An Interview with Kapka Kassabova
Kapka Kassabova’s Border: A Journey to the Edge of Europe recounts an extraordinary journey to the borderlands of Eastern Europe. It is a journey back to the land of her childhood and a reflection on the rich – and sometimes tragic – history of the region, where the ghosts of Herodotus rub shoulders with the ghosts of the Soviet Union. Meditating on the borders that exist between countries, cultures and within our own individual identities, this blend of travel writing and memoir brings a unique view to contemporary debate.
What made you want to go on this extraordinary journey?
I think I was always going to make this journey: not simply back to the land of my childhood, but also back to the border of my childhood. Growing up in the shadow of such a border was a formative experience. I think it has made me who I am, both as a writer and a person. It sensitised me to the existence of borders all around us, and their effect on people. I felt the effect of that border on me quite early on in my life; I felt it before I could really understand it. The border zone was always out of bounds for ordinary people, but there was a sense of fear and arbitrary injustice. Although it started as an inchoate experience, it grew into a more articulate, obsessive focus, and I felt ready to make the journey.
The echo of the Soviet regime permeates the entire book. What was the most potent example you came across of the Soviet regime affecting real people?
I think every encounter affected me; each one was a surprise. I thought I was familiar with this border due to my primordial childhood experience, but I only partly knew it. One of the biggest surprises was in Turkey, in the last section of the book. I had believed that the Iron Curtain only cast a shadow over my side of the border, so I was surprised to discover quite how much the Soviet regime had impacted the Turkish side. There was a poignant mirror effect – every person on their side of the border had an equivalent experience to ours, regardless of the differing stripes of our ideologies.
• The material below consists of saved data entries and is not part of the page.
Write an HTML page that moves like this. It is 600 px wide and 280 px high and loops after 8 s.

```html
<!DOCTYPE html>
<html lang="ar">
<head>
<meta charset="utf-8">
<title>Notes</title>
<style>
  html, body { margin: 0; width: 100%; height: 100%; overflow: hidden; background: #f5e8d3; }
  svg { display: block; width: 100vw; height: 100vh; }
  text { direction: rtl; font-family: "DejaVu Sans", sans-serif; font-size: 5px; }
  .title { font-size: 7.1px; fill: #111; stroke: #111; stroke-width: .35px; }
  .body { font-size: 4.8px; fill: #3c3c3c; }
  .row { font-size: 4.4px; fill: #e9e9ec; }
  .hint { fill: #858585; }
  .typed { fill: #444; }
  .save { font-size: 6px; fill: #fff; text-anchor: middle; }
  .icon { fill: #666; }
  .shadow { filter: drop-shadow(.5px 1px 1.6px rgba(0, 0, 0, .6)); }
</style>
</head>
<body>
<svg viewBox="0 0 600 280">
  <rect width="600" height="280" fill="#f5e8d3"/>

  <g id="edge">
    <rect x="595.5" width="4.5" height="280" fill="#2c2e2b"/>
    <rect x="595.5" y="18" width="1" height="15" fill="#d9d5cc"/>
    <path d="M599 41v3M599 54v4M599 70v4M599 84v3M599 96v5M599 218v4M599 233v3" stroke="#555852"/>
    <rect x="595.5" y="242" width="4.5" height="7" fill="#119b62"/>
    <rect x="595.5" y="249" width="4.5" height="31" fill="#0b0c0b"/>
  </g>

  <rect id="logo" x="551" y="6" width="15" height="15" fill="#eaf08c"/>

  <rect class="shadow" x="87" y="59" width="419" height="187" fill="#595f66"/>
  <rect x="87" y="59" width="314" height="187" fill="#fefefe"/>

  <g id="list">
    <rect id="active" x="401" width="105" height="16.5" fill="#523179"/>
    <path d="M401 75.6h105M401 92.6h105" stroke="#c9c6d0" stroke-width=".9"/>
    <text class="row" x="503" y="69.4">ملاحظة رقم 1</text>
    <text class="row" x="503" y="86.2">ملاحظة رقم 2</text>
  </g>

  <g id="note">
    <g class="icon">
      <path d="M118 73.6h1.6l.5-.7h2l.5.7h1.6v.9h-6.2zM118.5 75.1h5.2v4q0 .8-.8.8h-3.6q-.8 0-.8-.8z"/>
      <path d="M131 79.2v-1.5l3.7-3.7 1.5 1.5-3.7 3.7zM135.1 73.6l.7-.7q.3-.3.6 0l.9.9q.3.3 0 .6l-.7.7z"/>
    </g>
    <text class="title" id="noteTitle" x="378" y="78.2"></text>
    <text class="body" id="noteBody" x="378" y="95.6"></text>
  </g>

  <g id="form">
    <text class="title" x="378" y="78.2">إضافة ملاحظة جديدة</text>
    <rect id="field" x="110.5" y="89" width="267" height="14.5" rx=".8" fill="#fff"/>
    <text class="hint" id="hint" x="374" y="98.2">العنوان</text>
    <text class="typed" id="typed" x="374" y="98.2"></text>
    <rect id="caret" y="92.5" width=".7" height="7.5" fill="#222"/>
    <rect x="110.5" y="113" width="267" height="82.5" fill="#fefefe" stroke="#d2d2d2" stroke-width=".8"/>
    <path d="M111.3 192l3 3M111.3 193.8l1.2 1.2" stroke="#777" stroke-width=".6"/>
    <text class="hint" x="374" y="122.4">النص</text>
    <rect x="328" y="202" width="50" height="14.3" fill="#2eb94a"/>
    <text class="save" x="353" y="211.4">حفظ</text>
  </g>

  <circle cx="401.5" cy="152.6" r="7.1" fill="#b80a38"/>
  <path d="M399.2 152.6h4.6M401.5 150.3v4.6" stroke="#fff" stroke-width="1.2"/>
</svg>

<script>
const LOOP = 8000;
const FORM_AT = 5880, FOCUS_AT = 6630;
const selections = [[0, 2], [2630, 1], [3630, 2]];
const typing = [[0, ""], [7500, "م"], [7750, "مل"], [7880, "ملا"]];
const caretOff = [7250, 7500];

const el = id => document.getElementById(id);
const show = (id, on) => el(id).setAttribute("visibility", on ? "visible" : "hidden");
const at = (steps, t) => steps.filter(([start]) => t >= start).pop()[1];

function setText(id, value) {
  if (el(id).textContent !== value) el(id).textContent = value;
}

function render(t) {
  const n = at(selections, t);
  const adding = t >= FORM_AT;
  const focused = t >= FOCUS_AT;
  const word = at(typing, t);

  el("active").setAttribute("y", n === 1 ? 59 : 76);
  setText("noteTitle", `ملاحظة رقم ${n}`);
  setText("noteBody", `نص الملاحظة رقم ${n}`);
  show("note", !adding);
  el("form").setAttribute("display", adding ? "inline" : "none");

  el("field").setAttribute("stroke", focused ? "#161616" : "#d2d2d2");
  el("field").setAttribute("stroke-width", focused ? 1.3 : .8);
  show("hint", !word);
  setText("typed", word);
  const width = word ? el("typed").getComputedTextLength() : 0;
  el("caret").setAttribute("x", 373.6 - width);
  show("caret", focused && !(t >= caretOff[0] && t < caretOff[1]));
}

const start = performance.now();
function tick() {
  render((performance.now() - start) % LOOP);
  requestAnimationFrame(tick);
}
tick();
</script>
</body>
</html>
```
After having completed the tour, did you feel any better acquainted with or closer to your homeland? Did you feel a greater emotional sensitivity to that part of your identity?
Yes, but most importantly, I felt connected to the entirety of the Eastern Balkans. That was the overwhelming experience for me – we are all connected. That’s one of the paradoxes of the border; it is there to divide us, but each human experience is connected. I was left with a feeling of profound human connectedness and a lot of hope in sheer human survival.
I’d like to draw on the fluidity of culture described in the book. At one point, you describe a man wearing both a crucifix and a Turkish eye. You can identify difference between European and Asiatic culture, but not on the border – there is a true cultural confluence. What was your experience of those inter-cultural interactions?
It was a big revelation for me. But there is a definite sense of cultural flow within the region. The official history does not expose the human truth on the ground. Despite all the ideology and hard borders, there continues to be an intermingling of culture. This process predates the five centuries of Ottoman rule; you can find the same intermingling of cultural forms in the Byzantine era. The natural order of life in the Balkans is one of religious and civilisational syncretism. It is an organic process of cultural flow and interaction. Above all, it’s something to be celebrated rather than purged.
At the moment, it feels as though borders are hardening, just as it must have felt when the Soviet curtain came down. However, the book left me with a hopeful sense that these borders will eventually move; that they are not as permanent as we often think and that a natural process of movement tends to prevail. I wondered what you thought about that?
It comes down to our human obsession with certainty and hard lines drawn in the sand. The borders certainly are hardening at the moment: since I was last there, there is now a new wall between Turkey and Bulgaria. It’s quite a big, shiny wall but it sends a very clear message. Some of the places in the book have become impossible to reach as a result.
You really get a sense of fluidity, however, when you look at the non-human aspects: the wilderness, the mountains, the plains, the Balkan rivers. These are shared by countries and do not recognise borders, although they are the natural boundaries, I suppose. I found great hope and solace in these encounters. However, I was also left with a sense of the great danger that these environments and natural resources were in. That is the most lasting and irreversible damage we can do as humans. I saw signs of it with major industrial projects in Turkey, and illegal logging and assault on riverbeds in Bulgaria. Those processes are far more irreversible than a shiny wall. I know from experience that walls come down. But we don’t know whether a river without a bed will continue to exist, or whether deforested regions will be able to regenerate themselves. We have to protect that wilderness and value its untouched nature. Ultimately, when we hack into ancient hills or destroy ancient forests we’re committing both an act of murder and an act of suicide.
Josh Kimblin writes for Varsity and is studying History at Christ’s College Cambridge
The winner of the Gordon Burn Prize will be announced at Durham Book Festival on Thursday, 12 October 2017.